Ofcom tackle broadband bill shock

OFCOM have set out to rescue consumers stuck with unexpectedly high broadband and mobile phone bills.

The regulator's research shows that in the 12 months to May 2011, 6% of UK consumers received an unexpectedly high mobile phone bill and we can assume that a good proportion of those high bills are down to data charges.

18% of those hit with a high mobile bill had to cough up over £100 more than they'd expected.

Home broadband bill shock is much less prevalent. According to a Which? members survey just 2% of home broadband users received an unexpectedly high bill in the 12 months to June 2011.

Broadband bill shock: a shockingly short history

In May 2011, Ofcom started looking for those who had been stuck with an unexpectedly high bill to get in touch as they assessed whether it was worth them taking further action on the issue.

The regulator is currently mulling over the results of that consultation. When it releases the new recommendations consumers might get some more clarity on their rights when landed with a shockingly high bill and the responsibilities of providers to prevent bill shock in the first place.

On the other hand, we might see threats from the regulator followed by foot dragging from providers just as we have done throughout the history of bill shock.

Shocks after use abroad

The astronomical cost of using mobile broadband abroad - whether with a USB modem or on a mobile phone - is still a major cause of faint-inducing broadband bills.

Not that it's deterred us: according to a Carphone Warehouse poll, 79% of smartphone users expected to access the internet on mobile phones outside of the UK in the summer of 2011 despite the fact that 62% said they'd received unexpectedly high mobile phone bills after taking trips abroad.

Just 6% of users said that they knew how much their provider charged per MB and 89% said they didn't make any preparation for using their mobile data in a foreign country before going away.

In many cases that's led to some truly shocking bills.

After a two week trip to America, for example, Mr Neil Winton managed to rack up a bill for £550.55 in January 2011 and another one for £238.39 in February.

After taking his case to The Sunday Times and Radio 4's consumer show You And Yours and doing a lot of holding his ground Mr Winton was offered a full refund by his provider, Vodafone.

As our broadband complaints guide shows, however, most aren't so lucky and have to pay up, even after taking their case to the independent communications adjudicator.

European legislation

The huge bills now usually come from outside of Europe, however, since EU regulations forced providers to cap the amount users can spend, at least within its borders.

However, European data charges are still much higher than UK prices, a situation EU politicians are doing their best to fix.

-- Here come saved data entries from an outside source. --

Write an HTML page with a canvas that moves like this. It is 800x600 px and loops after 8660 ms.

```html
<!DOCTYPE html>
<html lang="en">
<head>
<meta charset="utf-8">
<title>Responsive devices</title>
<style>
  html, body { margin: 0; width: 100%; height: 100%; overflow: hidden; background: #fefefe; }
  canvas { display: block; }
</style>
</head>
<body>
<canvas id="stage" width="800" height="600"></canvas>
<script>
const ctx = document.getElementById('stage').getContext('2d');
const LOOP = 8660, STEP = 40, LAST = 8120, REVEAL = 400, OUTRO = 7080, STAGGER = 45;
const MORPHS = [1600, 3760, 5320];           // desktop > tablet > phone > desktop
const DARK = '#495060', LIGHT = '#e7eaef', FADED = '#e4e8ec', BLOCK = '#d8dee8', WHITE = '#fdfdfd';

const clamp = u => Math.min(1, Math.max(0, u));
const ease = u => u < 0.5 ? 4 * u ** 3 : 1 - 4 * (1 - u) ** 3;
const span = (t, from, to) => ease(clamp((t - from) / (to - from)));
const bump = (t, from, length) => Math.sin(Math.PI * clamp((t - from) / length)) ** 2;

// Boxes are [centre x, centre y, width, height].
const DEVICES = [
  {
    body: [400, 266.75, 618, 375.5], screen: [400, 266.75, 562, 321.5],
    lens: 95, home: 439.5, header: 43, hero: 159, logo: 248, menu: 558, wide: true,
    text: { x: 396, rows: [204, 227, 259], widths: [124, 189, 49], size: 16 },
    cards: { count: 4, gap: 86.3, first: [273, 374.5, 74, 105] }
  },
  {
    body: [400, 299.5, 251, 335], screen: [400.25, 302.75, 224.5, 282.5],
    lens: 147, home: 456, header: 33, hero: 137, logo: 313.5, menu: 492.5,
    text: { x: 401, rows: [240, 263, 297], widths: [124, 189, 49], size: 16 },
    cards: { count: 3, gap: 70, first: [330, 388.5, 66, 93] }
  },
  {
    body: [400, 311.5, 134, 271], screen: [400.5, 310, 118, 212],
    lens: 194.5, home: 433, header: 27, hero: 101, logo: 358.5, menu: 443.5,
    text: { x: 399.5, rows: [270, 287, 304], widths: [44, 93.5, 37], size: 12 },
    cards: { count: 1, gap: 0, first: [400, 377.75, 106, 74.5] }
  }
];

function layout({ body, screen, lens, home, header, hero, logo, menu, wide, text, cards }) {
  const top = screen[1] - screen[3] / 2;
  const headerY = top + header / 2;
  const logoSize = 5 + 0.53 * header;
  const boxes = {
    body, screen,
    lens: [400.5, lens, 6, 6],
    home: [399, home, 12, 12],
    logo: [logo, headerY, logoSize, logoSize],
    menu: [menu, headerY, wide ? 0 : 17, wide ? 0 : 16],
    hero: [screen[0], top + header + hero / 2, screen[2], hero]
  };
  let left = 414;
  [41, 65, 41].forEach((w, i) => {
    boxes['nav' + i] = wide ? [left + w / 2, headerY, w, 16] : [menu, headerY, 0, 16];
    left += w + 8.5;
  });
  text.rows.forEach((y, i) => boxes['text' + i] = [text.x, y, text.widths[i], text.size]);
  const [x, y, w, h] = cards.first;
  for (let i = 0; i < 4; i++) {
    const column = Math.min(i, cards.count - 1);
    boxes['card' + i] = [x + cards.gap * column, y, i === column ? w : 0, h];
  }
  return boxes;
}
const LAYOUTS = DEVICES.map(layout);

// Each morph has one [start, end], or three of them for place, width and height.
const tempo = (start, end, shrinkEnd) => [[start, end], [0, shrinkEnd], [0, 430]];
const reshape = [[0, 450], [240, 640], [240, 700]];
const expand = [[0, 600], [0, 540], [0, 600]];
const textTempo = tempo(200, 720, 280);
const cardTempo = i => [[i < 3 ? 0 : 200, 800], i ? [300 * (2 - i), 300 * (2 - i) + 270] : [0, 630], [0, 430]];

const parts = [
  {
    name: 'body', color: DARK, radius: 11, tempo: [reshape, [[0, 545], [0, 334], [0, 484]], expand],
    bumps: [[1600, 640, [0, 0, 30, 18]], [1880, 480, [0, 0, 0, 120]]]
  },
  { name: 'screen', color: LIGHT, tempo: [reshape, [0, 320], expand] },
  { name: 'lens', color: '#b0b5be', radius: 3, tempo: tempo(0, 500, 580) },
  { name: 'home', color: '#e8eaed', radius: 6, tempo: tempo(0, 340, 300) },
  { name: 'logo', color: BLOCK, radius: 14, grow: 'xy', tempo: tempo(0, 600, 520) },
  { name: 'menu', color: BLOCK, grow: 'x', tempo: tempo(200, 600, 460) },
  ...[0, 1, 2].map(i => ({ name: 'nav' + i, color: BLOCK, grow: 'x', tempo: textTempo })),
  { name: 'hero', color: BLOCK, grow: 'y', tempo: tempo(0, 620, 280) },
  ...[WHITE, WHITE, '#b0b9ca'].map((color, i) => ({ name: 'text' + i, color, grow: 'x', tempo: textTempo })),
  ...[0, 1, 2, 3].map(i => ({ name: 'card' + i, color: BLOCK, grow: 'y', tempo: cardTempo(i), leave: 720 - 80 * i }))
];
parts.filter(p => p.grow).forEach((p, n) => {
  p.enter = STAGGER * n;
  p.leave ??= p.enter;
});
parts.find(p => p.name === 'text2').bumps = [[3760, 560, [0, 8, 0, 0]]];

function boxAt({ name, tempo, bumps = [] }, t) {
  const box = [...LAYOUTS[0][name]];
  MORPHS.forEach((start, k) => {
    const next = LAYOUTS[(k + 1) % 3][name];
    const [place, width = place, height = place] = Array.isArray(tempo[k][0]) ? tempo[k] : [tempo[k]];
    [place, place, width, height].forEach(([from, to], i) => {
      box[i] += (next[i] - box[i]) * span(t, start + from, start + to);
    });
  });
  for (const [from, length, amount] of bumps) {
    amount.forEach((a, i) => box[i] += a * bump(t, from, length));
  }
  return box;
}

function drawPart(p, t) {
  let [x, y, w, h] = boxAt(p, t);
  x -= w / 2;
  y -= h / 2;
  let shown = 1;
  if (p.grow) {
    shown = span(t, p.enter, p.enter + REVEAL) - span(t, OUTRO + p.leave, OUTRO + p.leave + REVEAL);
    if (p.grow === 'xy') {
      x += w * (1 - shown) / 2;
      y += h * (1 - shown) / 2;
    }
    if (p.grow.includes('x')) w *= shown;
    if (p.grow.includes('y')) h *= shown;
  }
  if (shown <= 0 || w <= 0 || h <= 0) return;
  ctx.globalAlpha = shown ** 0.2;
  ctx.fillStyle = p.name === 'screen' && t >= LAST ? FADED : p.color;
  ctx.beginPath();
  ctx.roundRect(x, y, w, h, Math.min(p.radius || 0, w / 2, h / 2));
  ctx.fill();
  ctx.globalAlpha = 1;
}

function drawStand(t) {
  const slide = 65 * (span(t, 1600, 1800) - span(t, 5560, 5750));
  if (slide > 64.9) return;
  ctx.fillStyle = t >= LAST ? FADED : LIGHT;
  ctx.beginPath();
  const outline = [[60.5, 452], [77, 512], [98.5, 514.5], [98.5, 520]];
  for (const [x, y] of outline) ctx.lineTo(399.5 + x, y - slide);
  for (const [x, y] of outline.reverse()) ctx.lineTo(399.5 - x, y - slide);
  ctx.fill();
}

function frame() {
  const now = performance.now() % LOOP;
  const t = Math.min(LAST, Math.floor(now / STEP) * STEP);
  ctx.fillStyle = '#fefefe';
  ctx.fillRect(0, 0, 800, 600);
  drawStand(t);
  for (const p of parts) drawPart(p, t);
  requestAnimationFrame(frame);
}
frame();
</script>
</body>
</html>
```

In a speech during the annual conference of European Telecommunications Network Operators Association (ETNO) in September 2010 the Commission's Digital Agenda Commissioner Neelie Kroes said that the difference across borders should decrease to zero.

"A true single market is one where the price differences between voice, SMS and data relate only to the actual cost of providing these different services," she said.

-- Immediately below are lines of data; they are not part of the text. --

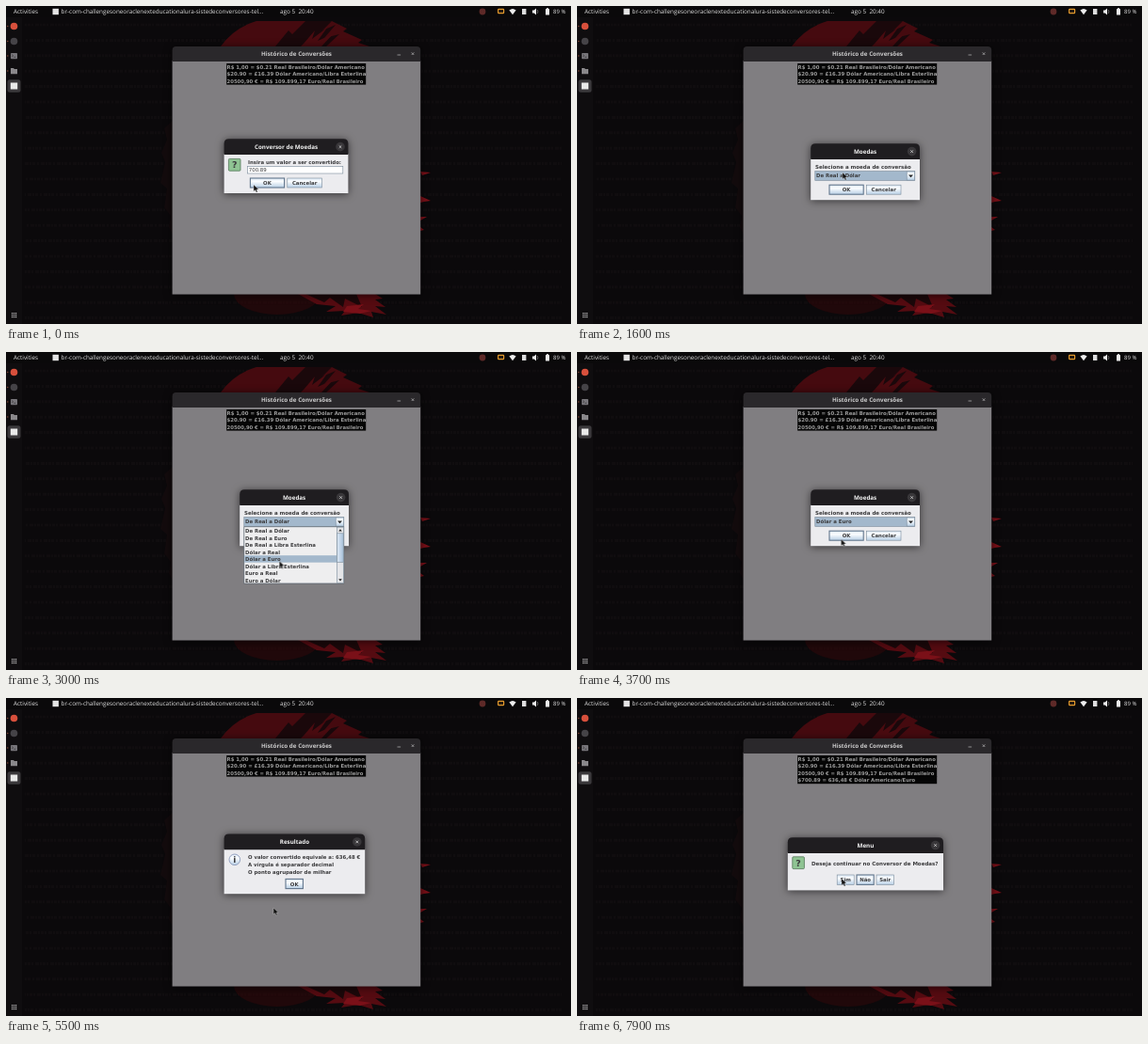
An HTML page for the animation above (8000 ms loop, 600x338 px).

```html
<!DOCTYPE html>
<html lang="pt-BR">
<head>
<meta charset="utf-8">
<title>Conversor de Moedas</title>
<style>
html, body { margin: 0; width: 100%; height: 100%; overflow: hidden; background: #0b090b; }
svg { display: block; width: 100vw; height: 100vh; }
text { font: bold 5.4px "DejaVu Sans", sans-serif; fill: #3c3c3e; text-rendering: geometricPrecision; white-space: pre; }
.bar text { font: 500 6.35px "Open Sans", sans-serif; fill: #dedede; }
text.title { font: bold 6.25px "Open Sans", sans-serif; fill: #f4f4f4; text-anchor: middle; }
text.mid { text-anchor: middle; }
text.plain { font-weight: normal; }
text.log { font-size: 5.36px; fill: #9c9c9c; }

.anim, .step { animation: 8s linear infinite; }
.step { animation-timing-function: step-end; }
.dialog { transform-box: fill-box; transform-origin: center; filter: drop-shadow(0 1px 4px #0009); }
#value { animation-name: value; }
#currency { animation-name: currency; }
#result { animation-name: result; }
#menu { animation-name: menu; }
#entry { animation-name: entry; }
#list { animation-name: list; }
#hover { animation-name: hover; }
#before { animation-name: before; }
#after { animation-name: after; }
#pointer { animation-name: pointer; }

@keyframes value {
  0%, 3.75% { opacity: 1; transform: none; }
  5%, 100% { opacity: 0; transform: scale(.85); }
}
@keyframes currency {
  0%, 6.2% { opacity: 0; transform: scale(.7); }
  7.5% { opacity: 1; transform: scale(.955); }
  8.5%, 48.75% { opacity: 1; transform: none; }
  50%, 100% { opacity: 0; transform: scale(.85); }
}
@keyframes result {
  0%, 51.8% { opacity: 0; transform: scale(.7); }
  53% { opacity: 1; transform: scale(.955); }
  54%, 86.25% { opacity: 1; transform: none; }
  87.4%, 100% { opacity: 0; transform: scale(.85); }
}
@keyframes menu {
  0%, 87.4% { opacity: 0; transform: scale(.7); }
  88.75% { opacity: 1; transform: translateY(1px) scale(.955); }
  89.9%, 100% { opacity: 1; transform: none; }
}
@keyframes entry { 0% { visibility: hidden; } 86.8%, 100% { visibility: visible; } }
@keyframes list {
  0% { visibility: hidden; }
  21.25% { visibility: visible; }
  41.25%, 100% { visibility: hidden; }
}
@keyframes before { 0% { visibility: inherit; } 41.25%, 100% { visibility: hidden; } }
@keyframes after { 0% { visibility: hidden; } 41.25%, 100% { visibility: inherit; } }
@keyframes hover {
  0% { transform: none; }
  27.7% { transform: translateY(7.5px); }
  28.4% { transform: translateY(15px); }
  29.7% { transform: translateY(22.5px); }
  31.6% { transform: translateY(30px); }
  33.6% { transform: translateY(37.5px); }
  37%, 100% { transform: translateY(30px); }
}
@keyframes pointer {
  0%, 1.2% { transform: translate(263px, 190px); }
  1.25%, 3.75% { transform: translate(277px, 188px); }
  13.75%, 15% { transform: translate(279px, 184px); }
  17.5%, 26.25% { transform: translate(282px, 177px); }
  28.75% { transform: translate(293.5px, 205px); }
  35% { transform: translate(291px, 229px); }
  38.75%, 41.25% { transform: translate(290px, 219px); }
  46.25%, 60% { transform: translate(280.5px, 199px); }
  65%, 68.75% { transform: translate(284px, 223px); }
  75%, 78.7% { transform: translate(310px, 193px); }
  78.75%, 86.25% { transform: translate(311px, 194px); }
  88.75%, 90% { transform: translate(309.5px, 199px); }
  96.25% { transform: translate(282px, 194px); }
  98.75%, 100% { transform: translate(281px, 192px); }
}
</style>
</head>
<body>
<script>
const rect = (x, y, w, h, fill, extra = '') =>
  `<rect x="${x}" y="${y}" width="${w}" height="${h}" fill="${fill}" ${extra}/>`;
const path = (d, fill, extra = '') => `<path d="${d}" fill="${fill}" ${extra}/>`;
const disc = (x, y, r, fill, extra = '') => `<circle cx="${x}" cy="${y}" r="${r}" fill="${fill}" ${extra}/>`;
const text = (x, y, s, cls = '', size = 0) =>
  `<text x="${x}" y="${y}" class="${cls}" ${size ? `style="font-size:${size}px"` : ''}>${s}</text>`;
const EDGE = 'stroke="#7a8a99" stroke-width=".6"';

function cross(x, y, color) {
  return path(`M${x - 1.3} ${y - 1.3}l2.6 2.6m0-2.6l-2.6 2.6`, 'none', `stroke="${color}" stroke-width=".7"`);
}

function button(x, y, w, h, label, focused) {
  return rect(x, y, w, h, 'url(#metal)', `stroke="${focused ? '#62768c' : '#7a8a99'}" stroke-width="${focused ? 1.1 : .6}"`)
    + text(x + w / 2, y + h / 2 + 2, label, 'mid');
}

function dialog(id, x, y, w, h, head, title, body) {
  const mid = y + head / 2, right = x + w;
  return `<g id="${id}" class="dialog anim">`
    + rect(x, y + head - 1, w, h - head + 1, '#ececef')
    + path(`M${x} ${y + head}v${5 - head}q0-5 5-5h${w - 10}q5 0 5 5v${head - 5}z`, '#1f1d20')
    + text(x + w / 2, mid + 2.2, title, 'title')
    + disc(right - 8.4, mid, 4.8, '#39373a') + cross(right - 8.4, mid, '#f0f0f0')
    + body + '</g>';
}

function question(x, y) {
  return rect(x, y, 12.6, 12.8, '#8fc493', 'rx="1" stroke="#55785a" stroke-width=".8"')
    + text(x + 6.3, y + 9.9, '?', 'mid', 9.5);
}

function wallpaper() {
  let out = rect(0, 0, 600, 338, '#0b090b');
  for (let i = 0; i < 20; i++) {
    const dashes = [2, 1, 3, 1 + i % 2, 2, 2, 4, 1].join(' ');
    out += path(`M20 ${20 + i * 16.4}H590`, 'none',
      `stroke="#100d0f" stroke-width="3" stroke-dasharray="${dashes}" stroke-dashoffset="${i * 7}"`);
  }
  return out
    // Moon above the window
    + path('M228 43Q242 23 266 16H346L362 24 358 27 378 36 374 39 386 43Z', '#450a0f')
    + path('M286 43l14-17 4 4 14-14h28l-10 10 14-6-12 14 16-4-14 13z', '#1a080b')
    + path('M316 40l12-14-3 9 16-12-10 14 16-7-12 13h-22z', '#4a0b10')
    // Loose strands at the right and shadow at the left
    + path('M440 176l11 1-9 3zM440 202l11 5-7 1-4 1zM440 224l7 0-7 4zM440 235l4 3-4 1z', '#7a1018')
    + path('M177 122l-9 8 3 12-6 14 4 10-5 22 7 6-3 20 7 9-2 12 4 8z', '#130b0d')
    // Moon below the window
    + '<ellipse cx="288" cy="306" rx="46" ry="22" fill="#3a070b" opacity=".45"/>'
    + path('M310 306H392L400 311 392 312 403 320 392 319 404 328 388 325 390 331 374 326 356 329 360 324 340 325 350 319 330 317Z', '#550b11')
    + path('M318 306l20 9 6-5 14 10 2-9 18 9-6-14z', '#1b080a')
    + path('M362 319l18-2-6 5 14 2-12 3-18-2z', '#7a1018');
}

function shell() {
  let out = rect(0, 0, 600, 12, '#0a090a') + rect(0, 12, 17, 326, '#0f0d0f');
  out += '<g class="bar">' + text(8, 8.3, 'Activities') + rect(49.5, 2.8, 6.4, 6.4, '#e4e4e4')
    + text(58.6, 8.3, 'br-com-challengesoneoraclenexteducationalura-sistedeconversores-tel...')
    + text(291, 8.3, 'ago 5\u00a0 20:40') + text(581, 8.3, '89 %', '', 6) + '</g>';
  // Status area
  out += disc(506, 6, 3.4, '#5e2a28')
    + rect(522, 2.8, 7.2, 5.4, '#e39a2d', 'rx="1.2"') + rect(523.2, 4, 4.8, 3, '#241a10')
    + path('M534.4 4.6q3.6-3 7.2 0l-3.6 4.6z', '#eee')
    + rect(548, 3, 4.4, 6, '#ddd')
    + path('M559 4.6h1.7l2.3-2v7l-2.3-2H559z', '#eee') + path('M564.2 4q1.5 2 0 4', 'none', 'stroke="#888" stroke-width=".7"')
    + rect(573, 3, 4, 6.6, '#eee', 'rx=".6"') + rect(574.2, 2, 1.6, 1, '#eee');
  // Dock
  for (const y of [21.5, 37.5, 53, 69]) out += disc(1.8, y, .7, '#8a4a38');
  out += disc(8.5, 21.5, 3.8, '#d8503c') + disc(8.5, 37.5, 3.8, '#454347')
    + rect(5, 50, 7, 6.2, '#77757a', 'rx=".8"') + path('M6.2 51.6l1.3 1.2-1.3 1.2M8.3 54.3h2', 'none', 'stroke="#222" stroke-width=".6"')
    + path('M5 66h3l.8 1H12v5.2H5z', '#8a888b')
    + rect(1.5, 78.2, 14, 13.6, '#3a383b', 'rx="2.5"') + rect(4.8, 81.5, 7.4, 7, '#e9e9e9');
  for (let i = 0; i < 9; i++) out += rect(6 + i % 3 * 2, 326 + Math.floor(i / 3) * 2, 1.2, 1.2, '#c8c8c8');
  return out;
}

function history() {
  return '<g style="filter:drop-shadow(0 1px 4px #000a)">' + rect(176.6, 58, 263.6, 248.5, '#807e81')
    + path('M176.6 59v-12q0-4 4-4h255.6q4 0 4 4v12z', '#2a282b') + '</g>'
    + '<g opacity=".8">' + text(308.5, 53.3, 'Histórico de Conversões', 'title') + '</g>'
    + path('M415.5 52h3.6', 'none', 'stroke="#bbb" stroke-width=".7"') + cross(432, 50.7, '#bbb')
    + rect(234.2, 61, 148, 22.6, '#050505')
    + text(234.6, 67, 'R$ 1,00 = $0.21 Real Brasileiro/Dólar Americano', 'log')
    + text(234.6, 74.4, '$20.90 = £16.39 Dólar Americano/Libra Esterlina', 'log')
    + text(234.6, 81.9, '20500,90 € = R$ 109.899,17 Euro/Real Brasileiro', 'log', 5.28)
    + '<g id="entry" class="step">' + rect(234.2, 83, 148, 8.2, '#050505')
    + text(234.6, 89.3, '$700.89 = 636,48 € Dólar Americano/Euro', 'log', 5.28) + '</g>';
}

function dropdown() {
  const items = ['De Real a Dólar', 'De Real a Euro', 'De Real a Libra Esterlina', 'Dólar a Real',
    'Dólar a Euro', 'Dólar a Libra Esterlina', 'Euro a Real', 'Euro a Dólar'];
  return '<g id="list" class="step">' + rect(252.8, 185.8, 106, 60.2, '#eeeeef', 'stroke="#55606c" stroke-width=".7"')
    + `<g id="hover" class="step">${rect(253.2, 186.2, 98, 7.5, '#a3b8cc')}</g>`
    + items.map((s, i) => text(254, 192 + i * 7.5, s)).join('')
    + rect(351.3, 186.2, 7.2, 59.4, '#e4e5e8', EDGE)
    + rect(351.6, 192.8, 6.6, 30.5, 'url(#thumb)', EDGE)
    + path('M353.2 190.6h3.6l-1.8-2.4zM353.2 241.2h3.6l-1.8 2.4z', '#222') + '</g>';
}

const valueBody = question(236.4, 162.4)
  + text(257, 167.7, 'Insira um valor a ser convertido:', '', 5.38)
  + rect(256.6, 170.4, 101.2, 7.6, '#fff', EDGE) + text(257.8, 176.2, '700.89', 'plain')
  + button(259.4, 183, 36.2, 10, 'OK', true) + button(298.8, 183, 36.6, 10, 'Cancelar');

const currencyBody = text(253, 172.5, 'Selecione a moeda de conversão', '', 5.52)
  + rect(252.8, 175.6, 106, 9.8, '#a3b8cc', EDGE)
  + `<g id="before" class="step">${text(254, 182.4, 'De Real a Dólar')}</g>`
  + `<g id="after" class="step">${text(254, 182.4, 'Dólar a Euro')}</g>`
  + rect(350.2, 175.9, 8.4, 9.2, 'url(#metal)', EDGE) + path('M352 179.4h5l-2.5 2.8z', '#222')
  + button(268, 190.2, 36.2, 10, 'OK', true) + button(307.4, 190.2, 36.6, 10, 'Cancelar');

const resultBody = disc(242.8, 171.8, 5.8, 'url(#metal)', 'stroke="#8090b4" stroke-width=".8"')
  + text(242.8, 175, 'i', 'mid', 9)
  + text(257, 170.9, 'O valor convertido equivale a: 636,48 €', '', 5.36)
  + text(257, 178.9, 'A vírgula é separador decimal') + text(257, 186.7, 'O ponto agrupador de milhar')
  + button(297, 192.4, 18.4, 10.2, 'OK', true);

const menuBody = question(228.8, 168.8)
  + text(249, 178.2, 'Deseja continuar no Conversor de Moedas?', '', 5.53)
  + button(276.2, 188, 18, 10.4, 'Sim') + button(297, 188, 18.2, 10.4, 'Não', true)
  + button(318, 188, 18.4, 10.4, 'Sair');

document.body.innerHTML = `<svg viewBox="0 0 600 338" preserveAspectRatio="none">
  <defs>
    <linearGradient id="metal" x2="0" y2="1"><stop stop-color="#dce8f4"/><stop offset=".35" stop-color="#fbfdff"/><stop offset="1" stop-color="#b8cfe5"/></linearGradient>
    <linearGradient id="thumb"><stop stop-color="#dce8f4"/><stop offset="1" stop-color="#a9c2db"/></linearGradient>
  </defs>`
  + wallpaper() + shell() + history()
  + dialog('value', 231.6, 141.3, 131.8, 57.7, 16.7, 'Conversor de Moedas', valueBody)
  + dialog('currency', 248.2, 146.3, 115.8, 59.9, 16.6, 'Moedas', currencyBody)
  + dropdown()
  + dialog('result', 231.6, 144.6, 149.6, 63.6, 16.7, 'Resultado', resultBody)
  + dialog('menu', 223.8, 148.2, 165.2, 56.2, 16.7, 'Menu', menuBody)
  + '<g id="pointer" class="anim">'
  + path('M0 0V7L1.7 5.6 2.8 8.1 4.1 7.5 3 5.1H5.2Z', '#111', 'stroke="#ddd" stroke-width=".35"')
  + '</g></svg>';
</script>
</body>
</html>
```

Belgian politician Vincent Van Quickenborne had proposed an outright ban on roaming charges within Europe on 4G networks, as soon as those networks go live.

A Eurobarometer survey, commissioned by the European Commission in early 2010, also found that less than one in five consumers thought European data prices were fair.

Around 48% of European mobile phone users have travelled at least once in the last five years and one in ten admitted to using internet services abroad, according to a survey of 26,500 people in the EU's 27 member states last year.

However, Europe moves slowly and, in the meantime, companies are busying themselves by claiming that there's no need for the legislation as the prices will come into line by themselves.

"We are going to lower our prices by a lot in our operating businesses. It depends a bit on the outcome of consumer tests," said regulatory chief of Telefonica (O2), Robert Mourik speaking to ZDnet UK in April 2011.

We're still waiting for both of them, however.

UK shocks

Having said that, you don't need to leave the country to find tariffs that could give you a not-so-cheap thrill.

Some new PAYG iPad broadband tariffs charge about £40 for less than 1GB, for example.

Meanwhile, home broadband 'bill shock' has become progressively less common over the past few years reflecting an increasing number of unlimited deals and, even where there are download caps, an increasing number of providers that don't charge for extra usage at all.